Here is how I frame the situation of any minority: do they have security, unrestricted opportunity, and freedom of identity.
In the West, or in any affluent liberal society matters get muddied. There is arguably more security and opportunity for a Sikh young lady in (say) Canada, than in Jalandhar. Also, she has freedom in Canada to express her Sikh identity.
But what is the nature of that freedom? For a majority of Sikh (or Hindu, Muslim, Jewish) youth, the tendency is to meld in with the majority, and lose their practices and attire. Many intermarry, some even convert. Vegetarianism is lost for Hindus, sabbath for Jews, namaz for Muslims. Sikh youth cut their hair. All of this is to fight inadvertent isolation if you do not meld in.

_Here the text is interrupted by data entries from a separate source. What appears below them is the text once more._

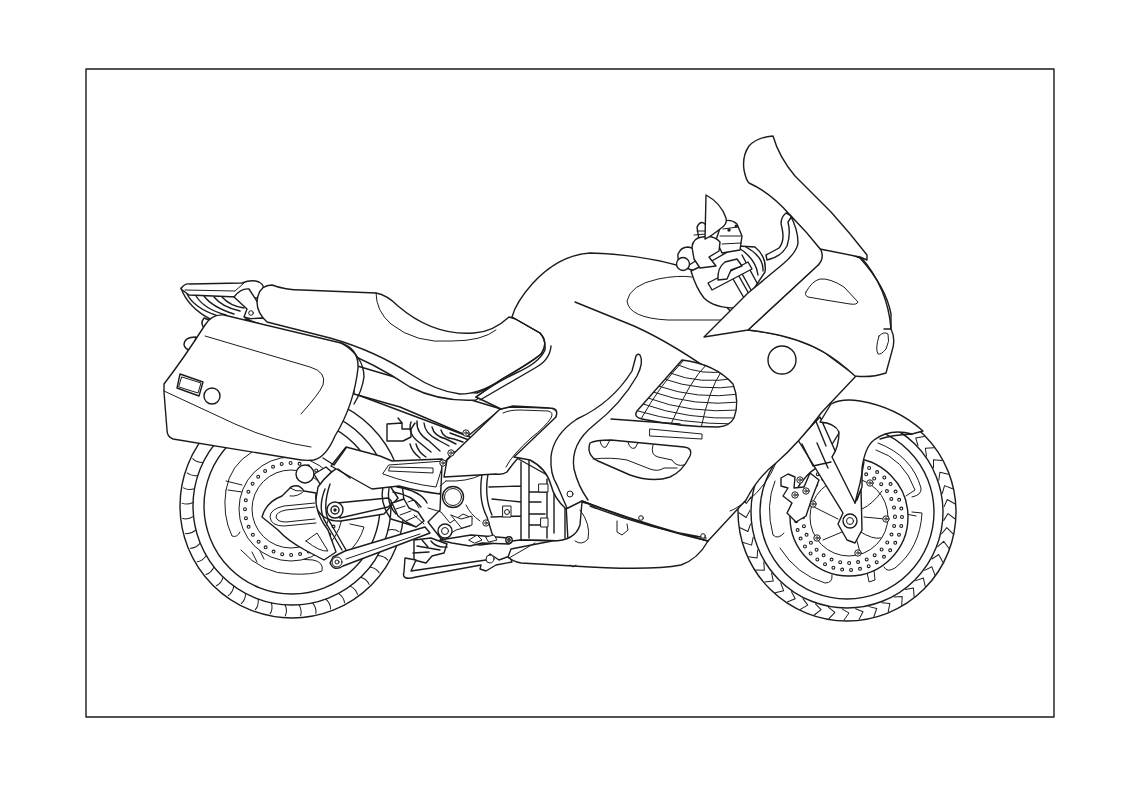
<!DOCTYPE html>
<html lang="en">
<head>
<meta charset="utf-8">
<title>Touring motorcycle line drawing</title>
<style>
:root { --paper: #fff; --ink: #1c1a1b; }
html, body { margin: 0; background: var(--paper); overflow: hidden; }
svg { display: block; width: 1123px; height: 795px; }
.art { fill: var(--paper); stroke: var(--ink); stroke-width: 1.4; stroke-linejoin: round; stroke-linecap: round; }
.line { fill: none; }
.fine { stroke-width: 1; }
.solid { fill: var(--ink); stroke: none; }
.hole-rim { fill: none; stroke-width: 4; stroke-dasharray: 0 9; }
.hole-gap { fill: none; stroke: var(--paper); stroke-width: 1.8; stroke-dasharray: 0 9; }
</style>
</head>
<body>
<svg viewBox="0 0 1123 795" role="img" aria-label="Line drawing of a touring motorcycle facing right">
<defs>
  <path id="groove" d="M0 99Q3 105 1 110"/>
  <g id="grooves"><use href="#groove"/><use href="#groove" transform="rotate(8)"/><use href="#groove" transform="rotate(16)"/><use href="#groove" transform="rotate(24)"/><use href="#groove" transform="rotate(32)"/></g>
  <path id="chevron" d="M-5 97L2 101L-3 108"/>
  <g id="chevrons"><use href="#chevron"/><use href="#chevron" transform="rotate(8)"/><use href="#chevron" transform="rotate(16)"/><use href="#chevron" transform="rotate(24)"/><use href="#chevron" transform="rotate(32)"/></g>
  <g id="bolt"><circle r="3.2"/><circle r="1.2"/></g>
  <clipPath id="grille-shape"><path d="M682 360Q715 364 733 384Q740 402 734 418Q730 426 718 427Q680 427 642 419Q633 417 637 411Z"/></clipPath>
</defs>

<rect class="art" x="86" y="69" width="968" height="648"/>

<g class="art" id="rear-wheel">
  <circle cx="292" cy="506" r="112"/>
  <g class="line fine" transform="translate(292 506)"><use href="#grooves" transform="rotate(-76)"/><use href="#grooves" transform="rotate(-36)"/><use href="#grooves" transform="rotate(4)"/><use href="#grooves" transform="rotate(44)"/><use href="#grooves" transform="rotate(84)"/></g>
  <circle cx="292" cy="506" r="99"/>
  <circle cx="292" cy="506" r="88"/>
  <path class="line fine" d="M241 550Q262 574 292 574Q312 575 322 571Q324 562 313 560Q280 560 259 545M226 490Q230 465 252 452M226 481L242 485M228 490L242 492M226 490Q222 515 232 536Q237 538 240 532M252 552L257 562M259 549L264 559M345 556Q360 542 364 527L350 524"/>
  <circle class="fine" cx="291" cy="509" r="52"/>
  <circle class="hole-rim" cx="291" cy="509" r="46"/>
  <circle class="hole-gap" cx="291" cy="509" r="46"/>
  <circle class="fine" cx="291" cy="509" r="39"/>
</g>

<g class="art" id="final-drive">
  <circle cx="305" cy="474" r="9"/>
  <path d="M314 474L326 467L334 474L332 482L320 484Z"/>
  <path d="M318 487Q330 470 346 463L390 486L398 498L384 514L341 521Q322 522 315 505Z"/>
  <path d="M262 517Q266 502 282 496L291 487Q299 483 304 491L316 493Q314 512 328 530L336 552L324 560L305 550Q288 541 278 530Z"/>
  <path class="fine" d="M315 503L284 506Q270 509 270 517Q271 526 284 526L316 523"/>
  <path class="fine" d="M315 507L286 510Q276 512 276 517Q277 522 286 522L315 519M290 488Q296 492 302 491M290 496Q298 497 304 491"/>
  <path class="fine" d="M306 541L317 533L328 551Q320 552 306 541Z"/>
  <path d="M337 503L388 498Q395 502 388 507L340 518Z"/>
  <circle cx="335" cy="510" r="8"/><circle cx="335" cy="510" r="4"/><circle class="solid" cx="335" cy="510" r="1.7"/>
  <path class="line" d="M325 489Q317 509 326 523L342 550M330 484Q321 511 331 524L346 550M385 481Q377 500 391 519L414 526M391 480Q384 501 396 514"/>
  <path d="M333 557L345 551L425 527L430 533L343 566Q334 572 330 563Z"/>
  <circle class="fine" cx="337" cy="562" r="5"/><circle class="fine" cx="337" cy="562" r="2"/>
  <path class="line fine" d="M346 559L420 534"/>
</g>

<g class="art" id="rear-frame">
  <path d="M354 365L448 393L501 409L468 436L400 407L354 394Z"/>
  <path d="M387 424L402 423L402 429L411 429L411 437L403 441L387 441Z"/>
  <path class="line" d="M358 395L470 437M402 423L398 418M411 429L415 423"/>
  <g class="line" id="shock-spring">
    <path d="M411 422Q407 434 420 443L431 452M417 421Q416 433 429 441L440 451M424 423Q425 434 438 440L449 446M432 427Q434 436 446 439L456 444M441 430Q443 438 454 439L463 442M450 433L469 440M410 444Q412 452 420 458M416 444Q418 452 426 457"/>
  </g>
  <path d="M346 447L380 456L392 461L442 459L447 465L440 494Q417 491 399 486L372 489L331 466Z"/>
  <path class="fine" d="M389 465L444 461L436 487Q410 484 383 474Z"/>
  <path class="fine" d="M390 467L433 468L433 473L389 471Z"/>
  <path class="line" d="M323 458L334 465L346 448M338 469L350 478M397 487Q421 491 427 503M393 492Q412 495 421 507"/>
  <path d="M392 503L404 499L409 508L418 512L424 521L416 527L406 522L398 516Z"/>
  <path class="line fine" d="M396 509L405 506M400 515L411 511M406 521L417 516M408 502L414 500L419 508M414 515L424 524"/>
</g>

<g class="art" id="engine">
  <path d="M442 465L454 452L515 457L565 485L568 541L520 540L480 545L442 540L428 522L440 510Z"/>
  <path class="line" d="M482 474Q478 500 487 517L494 540M488 474Q484 497 492 515M521 462V540M529 459V538M547 479V538M489 487L521 486M492 499L521 502M491 517L521 516M529 492H546M529 502H541M529 514H545M529 525H543M565 500V538M554 489V533M521 540L568 541"/>
  <rect class="fine" x="539" y="484" width="9" height="8"/><rect class="fine" x="541" y="518" width="7" height="9"/>
  <rect class="fine" x="503" y="506" width="8" height="11"/><circle class="fine" cx="507" cy="512" r="2.5"/>
  <circle cx="453" cy="497" r="10.5"/><circle class="fine" cx="453" cy="497" r="8.5"/>
  <circle class="fine" cx="485" cy="467" r="4.5"/>
  <path class="line fine" d="M446 481Q467 482 481 475M440 486L446 481M428 508L441 512L450 523L463 514L472 518L470 526L456 530L440 540M466 505Q470 514 480 521"/>
  <path class="fine" d="M451 515L461 519L472 516L472 525L462 528Z"/>
  <path d="M499 410Q504 407 515 407L550 408Q559 409 556 417Q550 428 534 441Q515 460 507 472Q503 475 496 474L444 477L447 460Z"/>
  <path class="line fine" d="M503 413Q509 410 520 410L548 411Q554 412 551 418Q545 427 531 438Q512 455 506 467"/>
  <g class="fine"><use href="#bolt" x="451" y="453"/><use href="#bolt" x="443" y="463"/><use href="#bolt" x="486" y="523"/><use href="#bolt" x="466" y="433"/></g>
</g>

<g class="art" id="footrest-and-stand">
  <circle cx="445" cy="531" r="7"/><circle class="fine" cx="445" cy="531" r="3.5"/>
  <path d="M440 540L471 535L509 538Q515 541 509 544L482 543L470 546L452 543Z"/>
  <path class="fine" d="M469 540L477 535L482 540L475 543ZM486 537L494 535L497 540L489 542Z"/>
  <use href="#bolt" x="509" y="540"/>
  <path d="M414 540L431 538L447 544L444 553L432 556L426 563L414 560Z"/>
  <path d="M405 558L416 560L411 571L486 560L490 554L499 560L510 556L512 562L496 565L486 571L480 569L481 565L416 577Q401 581 404 572Z"/>
  <circle class="fine" cx="490" cy="559" r="4"/>
  <path class="line" d="M417 546L440 550M422 540L428 547M413 553L429 552M431 541Q436 548 447 547"/>
</g>

<g class="art" id="luggage-rack">
  <path d="M204 318Q199 324 206 330L214 322ZM196 337Q184 337 184 345Q186 351 193 350Z"/>
  <path class="line" d="M181 288Q188 308 212 320M187 294Q194 308 218 316M196 296Q204 309 226 315M204 296Q212 307 234 314M214 297Q222 307 240 311M222 297Q230 306 244 308"/>
  <path d="M181 289Q184 283 190 284L242 283Q252 279 259 282Q266 286 262 293L257 298L237 297L189 295Z"/>
  <path class="line fine" d="M185 290L235 291L244 283"/>
  <path d="M234 297Q241 288 249 289L262 309L263 322L244 317L247 309Z"/>
  <circle class="fine" cx="251" cy="313" r="2.3"/>
</g>

<g class="art" id="seat">
  <path d="M262 318L330 335Q378 349 414 374Q440 391 477 393L501 382L476 400Q440 402 410 387Q374 363 335 348L245 319Z"/>
  <path d="M258 296Q261 285 272 285Q285 290 302 290L376 293Q387 295 398 306Q433 336 474 333Q493 332 509 317L516 319L540 333Q549 342 541 354Q531 362 502 379Q480 394 460 394Q436 391 412 375Q376 351 330 338L267 322Q254 310 258 296Z"/>
  <path class="line fine" d="M376 293Q376 311 391 324Q416 344 452 341Q482 341 496 330"/>
</g>

<g class="art" id="pannier">
  <path d="M224 315L341 343Q359 349 358 368Q354 405 335 436Q326 457 314 460Q304 461 295 459L173 439Q167 437 167 430L164 392V384Q184 358 205 325Q212 314 224 315Z"/>
  <path class="line" d="M341 343Q364 356 364 377Q362 391 354 404"/>
  <path class="line fine" d="M164 391L235 424Q275 442 311 447M205 336L310 367Q327 372 323 385Q319 394 301 414"/>
  <path d="M180 374L203 382L199 396L177 388Z"/><path class="fine" d="M182 377L201 383L198 393L179 387Z"/>
  <circle cx="212" cy="396" r="8"/>
</g>

<g class="art" id="front-wheel">
  <circle cx="847" cy="512" r="109"/>
  <g class="line fine" transform="translate(847 512)"><use href="#chevrons" transform="rotate(-136)"/><use href="#chevrons" transform="rotate(-96)"/><use href="#chevrons" transform="rotate(-56)"/><use href="#chevrons" transform="rotate(-16)"/><use href="#chevrons" transform="rotate(24)"/><use href="#chevrons" transform="rotate(64)"/></g>
  <circle cx="847" cy="512" r="96"/>
  <circle cx="847" cy="512" r="87"/>
  <path class="line fine" d="M876 450Q904 459 915 490L906 496M878 443Q912 456 921 488Q922 495 912 497M912 512L922 513Q920 548 895 568Q887 573 884 567M780 548Q797 575 825 583Q833 583 832 575M867 572L869 582L875 580L874 570M906 514L916 516M775 481Q765 505 773 535Q778 540 784 533"/>
  <circle cx="849" cy="517" r="59"/>
  <circle class="hole-rim" cx="849" cy="517" r="53"/>
  <circle class="hole-gap" cx="849" cy="517" r="53"/>
  <circle class="hole-rim" cx="849" cy="517" r="46"/>
  <circle class="hole-gap" cx="849" cy="517" r="46"/>
  <circle class="fine" cx="849" cy="517" r="39"/>
  <path class="line fine" d="M862 509Q873 504 882 491M864 517L885 519M859 531Q873 540 881 538M842 532L823 540M855 534L860 552M838 519L812 506"/>
  <g class="fine"><use href="#bolt" x="886" y="519"/><use href="#bolt" x="858" y="553"/><use href="#bolt" x="817" y="538"/><use href="#bolt" x="813" y="504"/><use href="#bolt" x="870" y="483"/></g>
</g>

<g class="art" id="front-fork">
  <path d="M781 478L788 474L795 477L794 488L804 487L810 473L819 480L812 498L806 516L796 522L787 513L792 503L783 496L788 488L781 486Z"/>
  <g class="fine"><use href="#bolt" x="800" y="480"/><use href="#bolt" x="795" y="495"/><use href="#bolt" x="806" y="491"/></g>
  <path d="M818 424L831 421Q840 424 839 433L831 446L820 449Z"/>
  <path d="M798 440L820 417L857 500L861 489L862 530L855 543L847 540L838 524L843 513Z"/>
  <path class="line" d="M815 419L826 446M802 444L813 466L831 462M817 443L828 468"/>
  <circle cx="850" cy="521" r="7"/><circle class="fine" cx="850" cy="521" r="3.5"/>
  <path d="M831 404Q842 398 860 401Q896 407 923 431L912 434Q890 428 874 440Q865 447 862 468V487L855 503L832 457Q839 447 839 432Q835 423 820 422Z"/>
  <path class="line" d="M864 462Q861 482 855 503M912 434Q891 435 880 439"/>
</g>

<g class="art" id="belly-pan">
  <path d="M511 549L552 541Q575 541 580 525L582 502L640 518L708 541Q698 559 681 565Q650 571 573 566L521 563Q512 561 508 557Z"/>
  <path class="line fine" d="M509 558L535 543M580 510Q591 524 588 539Q582 546 575 541M617 521V532L622 535L628 530L627 524M570 565L573 567L576 565"/>
</g>

<g class="art" id="fairing">
  <path d="M512 317Q516 302 533 283Q559 255 590 253Q650 255 692 270L748 330Q794 335 825 353L856 376L822 412Q798 444 776 463Q758 477 746 500L708 541Q650 528 582 501L566 509Q554 498 551 485Q546 468 530 460L514 457L556 417Q559 408 550 408L513 406L501 409L476 397Q492 385 516 373Q539 363 545 350Q546 340 540 333Z"/>
  <path class="line" d="M512 317L540 333Q549 342 541 354Q531 363 502 379L476 397M551 346Q550 360 535 368L480 400M575 302L634 326Q674 344 722 379M582 501Q640 523 708 541M590 506Q650 529 706 538"/>
  <path class="line" d="M640 355Q644 362 637 376Q621 404 594 425Q570 444 574 469Q578 486 588 500M636 356L632 371Q612 403 577 419Q553 435 551 457Q550 474 557 485L567 508M636 356Q638 353 640 355"/>
  <path class="line fine" d="M728 320L668 320Q629 318 627 301Q630 285 658 279Q678 275 692 277M746 501Q736 509 730 511M776 463Q767 485 748 501"/>
  <circle class="fine" cx="570" cy="494" r="3"/><circle class="fine" cx="641" cy="518" r="2.3"/><circle class="fine" cx="703" cy="536" r="2.3"/>
  <circle cx="782" cy="360" r="14"/>
</g>

<g class="art" id="side-vents">
  <path d="M682 360Q715 364 733 384Q740 402 734 418Q730 426 718 427Q680 427 642 419Q633 417 637 411Z"/>
  <g class="line fine" clip-path="url(#grille-shape)">
    <path d="M678 365Q703 376 728 371M670 373Q700 385 737 378M664 379Q700 392 740 386M658 386Q698 400 740 394M653 392Q695 407 740 402M648 398Q690 414 740 410M643 404Q688 420 740 418M638 411Q680 424 736 424"/>
    <path d="M707 364Q690 380 671 424M721 372Q709 390 701 428M684 360Q660 385 641 419"/>
  </g>
  <path class="line" d="M611 419L680 424"/>
  <path class="fine" d="M650 429L702 434V439L650 436Z"/>
  <path d="M590 443Q595 440 611 440L684 447Q693 448 690 456Q682 472 670 477Q653 483 630 475L598 461Q586 455 590 443Z"/>
  <path class="line fine" d="M593 459Q611 457 627 460L650 469Q658 472 664 468L677 468M600 441Q602 449 606 447L610 440M628 442Q630 450 635 448L638 443M653 445Q650 455 658 457L672 460Q676 467 684 465"/>
</g>

<g class="art" id="cockpit">
  <path d="M691 271Q696 288 704 298Q714 308 736 308L751 293L765 272Q767 257 755 247L738 246L710 262Z"/>
  <path class="line" d="M739 248Q756 259 758 275M746 247Q764 257 763 271M735 261L751 290M742 255L757 283M725 265L744 298M731 262L749 294"/>
  <path d="M708 283L748 262L752 269L712 290Z"/>
  <path d="M718 280Q717 268 725 262L737 259L742 266L731 270L727 279Z"/>
  <path d="M722 222Q730 218 737 224L742 236L740 250L722 253L716 240Z"/>
  <path class="line fine" d="M723 229L738 227M720 236L741 236M722 244L741 243"/>
  <circle class="solid" cx="729" cy="230" r="1.7"/><circle class="solid" cx="736" cy="226" r="1.5"/>
  <path d="M678 254Q681 247 688 247L696 249L697 260L686 267Q677 266 678 254Z"/>
  <circle cx="683" cy="264" r="6.5"/>
  <path d="M697 227Q701 219 706 225L707 239L699 240Z"/><path class="line fine" d="M697 231H706M694 235L706 234"/>
  <path d="M692 247Q693 238 702 237Q714 235 720 242L719 251L709 257L716 266L700 268L694 259Z"/>
  <path d="M706 195Q721 203 726 218Q728 224 720 229Q710 237 705 239Z"/>
  <path d="M786 213Q779 219 782 228Q785 241 779 248Q770 253 766 255L767 260Q781 257 787 246Q791 234 788 222L792 216Z"/>
</g>

<g class="art" id="front-cowl">
  <path d="M748 330L817 266L820 249Q844 251 860 258Q886 287 891 314V329Q896 339 892 351L886 373Q871 378 855 376Q838 360 822 351Q794 335 748 330Z"/>
  <path class="line" d="M860 256Q888 288 891 329L884 329M820 249Q824 257 818 265"/>
  <path class="fine" d="M806 292Q812 281 820 279Q830 278 844 287L858 302Q857 305 850 304Q825 300 808 297Q804 295 806 292Z"/>
  <path class="fine" d="M879 336Q884 331 888 334Q890 341 886 349Q881 355 878 354Q875 349 879 336Z"/>
</g>

<g class="art" id="windscreen">
  <path d="M773 136Q757 137 749 146Q742 156 744 170Q746 180 749 183Q771 193 790 215Q804 231 820 249L860 257L867 260L867 255Q850 233 831 212L795 176Q779 157 773 136Z"/>
  <path d="M790 215Q807 232 821 250Q825 260 816 267L748 330L704 337L748 293L783 264Q797 252 798 243Q798 229 790 215Z"/>
</g>
</svg>
</body>
</html>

However, a small minority becomes the more “kattar” than even their parents. Many radicalized Muslims get radicalized in the West. The quotidian realities of the third world “street life” keep people grounded. There is a certain pragmatic humbleness in folk from the middle class in the developing world, and a certain self-righteous bigotry afforded by affluence. Even in Pakistan, etc., the radicalization is afforded by the money pumped in by the Saudis.
Sikh youth face these same realities. The solution is not government, nor religion. The solution is stronger communities and more supportive families. Less social media, and more intergenerational and social engagement. Think of nani ki kahani and the patang festival. Think of the joy of a cool rain on a hot summer day, and the absence of TVs and media from our lives.
We can’t fight or change reality. We can, however, help our kids have a more humane, less programmed and materialistic life.